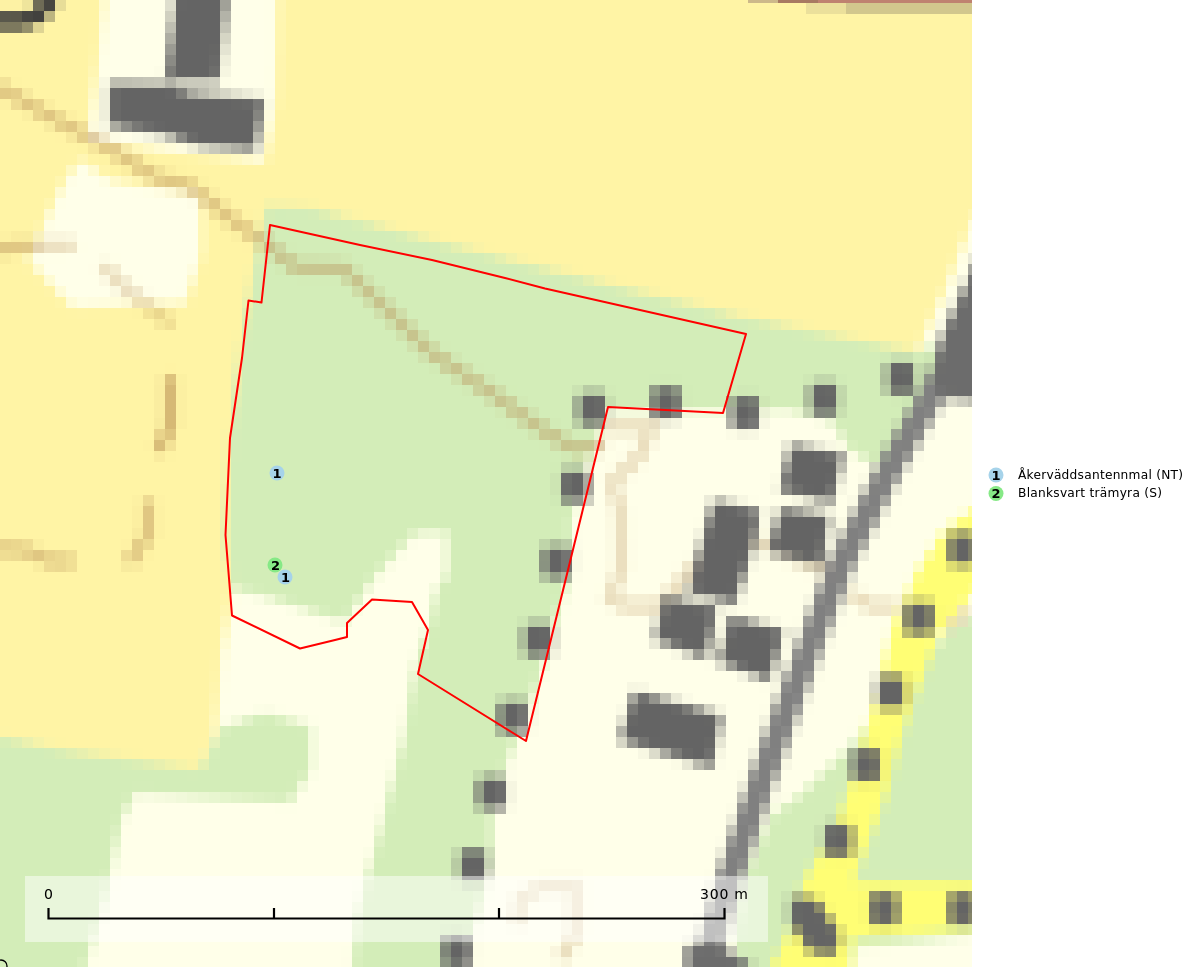
<!DOCTYPE html>
<html lang="sv">
<head>
<meta charset="utf-8">
<title>Artkarta</title>
<style>
:root {
  --open: #ffffe9;
  --field: #fff4a5;
  --park: #d3edb8;
  --building: #646464;
  --road: #808080;
  --road-dark: #6c6c6c;
  --main-road: #fffe74;
  --trail: #b58a52;
  --boundary: #ff0000;
  --near-threatened: #a6d3ea;
  --signal: #86e986;
  --ink: #000;
}
html, body { margin: 0; background: #fff; overflow: hidden; }
.map { display: block; width: 1188px; height: 967px; }
.open { fill: var(--open); }
.field { fill: var(--field); }
.park { fill: var(--park); }
.building { fill: var(--building); }
.main-road { fill: var(--main-road); }
.road { fill: none; stroke: var(--road); stroke-width: 25; }
.road-dark { fill: var(--road-dark); }
.trail { fill: none; stroke: var(--trail); stroke-width: 12; opacity: .46; }
.trail.faint { opacity: .3; }
.boundary { fill: none; stroke: var(--boundary); stroke-width: 2; stroke-linejoin: round; }
.scale-panel { fill: #fff; opacity: .5; }
.scale-line { fill: none; stroke: var(--ink); stroke-width: 2.2; }
.nt { fill: var(--near-threatened); }
.s { fill: var(--signal); }
text { font-family: "DejaVu Sans", Verdana, sans-serif; fill: var(--ink); }
.scale-label { font-size: 14px; text-anchor: middle; }
.number { font-size: 13px; font-weight: bold; text-anchor: middle; }
.legend-label { font-size: 12.2px; }
</style>
</head>
<body>
<svg class="map" viewBox="0 0 1188 967" xmlns="http://www.w3.org/2000/svg">
  <defs>
    <clipPath id="map-frame"><rect width="972" height="967"/></clipPath>
    <filter id="raster" filterUnits="userSpaceOnUse" x="-22" y="-22" width="1034" height="1023" color-interpolation-filters="sRGB">
      <feGaussianBlur in="SourceGraphic" stdDeviation="3.5" result="soft"/>
      <feFlood x="5" y="5" width="1" height="1" flood-color="#000" result="dot"/>
      <feComposite in="dot" in2="dot" operator="over" x="0" y="0" width="11" height="11" result="cell"/>
      <feTile in="cell" result="grid"/>
      <feComposite in="soft" in2="grid" operator="in"/>
      <feMorphology operator="dilate" radius="5"/>
    </filter>
    <rect id="tree" x="-14" y="-16" width="28" height="32" rx="5" class="building"/>

    <g id="terrain">
      <rect class="open" x="-40" y="-40" width="1070" height="1050"/>

      <g id="fields">
        <path class="field" d="M-40-40H1020V150L972 222 945 290 917 352 745 325 590 285 430 250 268 207 255 300 240 350 230 440 226 540 232 590 221 660 215 735 200 770 140 765 60 750 0 737-40 730Z"/>
        <path class="open" d="M108-40H278L276 100 265 162 160 150 88 140 98 60Z"/>
        <path class="open" d="M80 160 110 180 201 195 201 255 186 303 72 307 28 260 48 215 64 182Z"/>
      </g>

      <g id="parks">
        <path class="park" d="M266 206 310 208 430 240 590 280 745 318 917 352 932 345 945 380 878 467 850 450 832 422 790 410H608L585 470 571 520V570L532 700 492 800 492 860 455 1000H350L357 915 380 830 390 790 403 740 415 665 430 625 436 590 447 575V532L415 533 372 580 345 622 270 598 232 588 226 540 230 440 240 350 255 260Z"/>
        <path class="park" d="M-40 730 0 737 60 750 200 770 221 728 265 713 311 726V770L290 802 135 793 121 820 107 890 85 967 82 1000H-40Z"/>
        <path class="park" d="M845 752 800 795 772 815 745 880 735 940 750 1000H850L855 947 1010 932V600L950 630Z"/>
        <path class="open" d="M852 962 910 942 1010 930V1000H852Z"/>
      </g>

      <g id="trails">
        <path class="trail" d="M-20 75 0 88 60 122 110 148 155 177 190 186 235 222 265 243 295 267 343 268 385 308 430 352 490 392 540 428 575 449 605 446"/>
        <path class="trail" d="M-20 255 15 246H40"/>
        <path class="trail faint" d="M40 245H75M103 265 125 288 172 325M170 376V425L159 452"/>
        <path class="trail" d="M170 376V425L159 452M148 500V535L128 564M-20 548 25 550 50 561H74"/>
        <path class="trail faint" d="M605 427H652L640 455 612 482 620 510 621 570 610 598 625 606H660L700 560M755 540 830 573M850 592 870 606H898M972 610 945 628"/>
        <path class="trail faint" opacity=".2" d="M518 925 520 900 540 887 575 886V935L560 960"/>
      </g>

      <g id="main-road">
        <path class="main-road" d="M1010 490 965 515 945 530 918 570 893 625 878 690 858 760 838 820 802 885 790 930 755 1000H850L852 938 1010 926V882H853L865 850 884 800 900 740 915 695 940 632 972 595 1010 560Z"/>
      </g>

      <g id="street">
        <path class="open" d="M972 222V300L950 310Z"/>
        <path class="road" d="M700 980 732 870 760 785 790 700 815 632 842 562 890 468 935 390 985 290"/>
        <path class="road-dark" d="M1010 190 965 285 942 335 930 375 940 398 1010 404Z"/>
        <path class="road-dark" d="M686 945H720L752 966V1000H686Z"/>
      </g>

      <g id="buildings" class="building">
        <path d="M178-40H231L219 81H166Z"/>
        <path d="M109 83 166 84 190 93 264 99 256 150 200 146 165 135 109 126Z"/>
        <path d="M713 500 760 510 754 545 735 604 688 592Z"/>
        <path d="M790 444 844 454 832 503 780 491Z"/>
        <path d="M780 508 830 515 822 566 768 552Z"/>
        <path d="M664 596 717 607 707 659 654 640Z"/>
        <path d="M730 616 784 630 770 681 718 662Z"/>
        <path d="M634 691 722 715 712 768 619 740Z"/>
        <path d="M790 897 816 898 841 935 834 955 810 952 790 922Z"/>
      </g>

      <g id="trees">
        <use href="#tree" x="592" y="409"/>
        <use href="#tree" x="666" y="403"/>
        <use href="#tree" x="745" y="413"/>
        <use href="#tree" x="824" y="399"/>
        <use href="#tree" x="901" y="378"/>
        <use href="#tree" x="575" y="486"/>
        <use href="#tree" x="557" y="562"/>
        <use href="#tree" x="538" y="640"/>
        <use href="#tree" x="513" y="717"/>
        <use href="#tree" x="492" y="793"/>
        <use href="#tree" x="473" y="866"/>
        <use href="#tree" x="457" y="951"/>
        <use href="#tree" x="963" y="549"/>
        <use href="#tree" x="919" y="618"/>
        <use href="#tree" x="891" y="692"/>
        <use href="#tree" x="866" y="765"/>
        <use href="#tree" x="838" y="840"/>
        <use href="#tree" x="884" y="909"/>
        <use href="#tree" x="963" y="909"/>
      </g>

      <path d="M-20 21H20Q44 20 56-14" fill="none" stroke="#393939" stroke-width="16"/>
    </g>
  </defs>

  <rect width="1188" height="967" fill="#fff"/>

  <g id="base-map" clip-path="url(#map-frame)">
    <use href="#terrain"/>
    <use href="#terrain" filter="url(#raster)"/>
    <g id="north-track">
      <rect x="748" width="30" height="3" fill="#cdb98a"/>
      <rect x="778" width="40" height="3" fill="#a87a62"/>
      <rect x="818" width="154" height="3" fill="#bf8270"/>
      <rect x="806" y="3" width="40" height="11" fill="#ebe09b"/>
      <rect x="846" y="3" width="126" height="11" fill="#d2c78d"/>
    </g>
    <circle cx="1" cy="966" r="6" fill="none" stroke="#000" stroke-width="1.3"/>
  </g>

  <path id="survey-area" class="boundary" d="M270 225 360 245 432 260 505 278 545 288.500 746 334 723 413 608 407 526 741 418 674 428 630 412 602 372 599.500 347 623V637L335 640 300 648.500 232 615.500 225.500 535 230 438 242 358 248.500 300.500 261.500 302.500Z"/>

  <g id="observations">
    <circle class="nt" cx="277" cy="473" r="7.500"/><text class="number" x="277" y="477.500">1</text>
    <circle class="s" cx="275" cy="565" r="7.500"/><text class="number" x="275.500" y="569.500">2</text>
    <circle class="nt" cx="285" cy="577" r="7.500"/><text class="number" x="285.500" y="581.500">1</text>
  </g>

  <g id="scale-bar">
    <rect class="scale-panel" x="25" y="876" width="743" height="66"/>
    <path class="scale-line" d="M48.500 908V918.500H724.500V908M274 908V918M499 908V918"/>
    <text class="scale-label" x="48.500" y="899">0</text>
    <text class="scale-label" x="724" y="899" textLength="48">300 m</text>
  </g>

  <g id="legend">
    <circle class="nt" cx="996" cy="475" r="7.500"/><text class="number" x="996" y="479.500">1</text>
    <text class="legend-label" x="1018" y="478.500" textLength="165">Åkerväddsantennmal (NT)</text>
    <circle class="s" cx="996" cy="493.500" r="7.500"/><text class="number" x="996" y="498">2</text>
    <text class="legend-label" x="1018" y="497" textLength="144">Blanksvart trämyra (S)</text>
  </g>
</svg>
</body>
</html>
▬▬▬▬▬▬
Exercise instructions.
Filter the records for the string "opacity" and copy every line that holds it.

Output for this exercise.
.trail { fill: none; stroke: var(--trail); stroke-width: 12; opacity: .46; }
.trail.faint { opacity: .3; }
.scale-panel { fill: #fff; opacity: .5; }
        <path class="trail faint" opacity=".2" d="M518 925 520 900 540 887 575 886V935L560 960"/>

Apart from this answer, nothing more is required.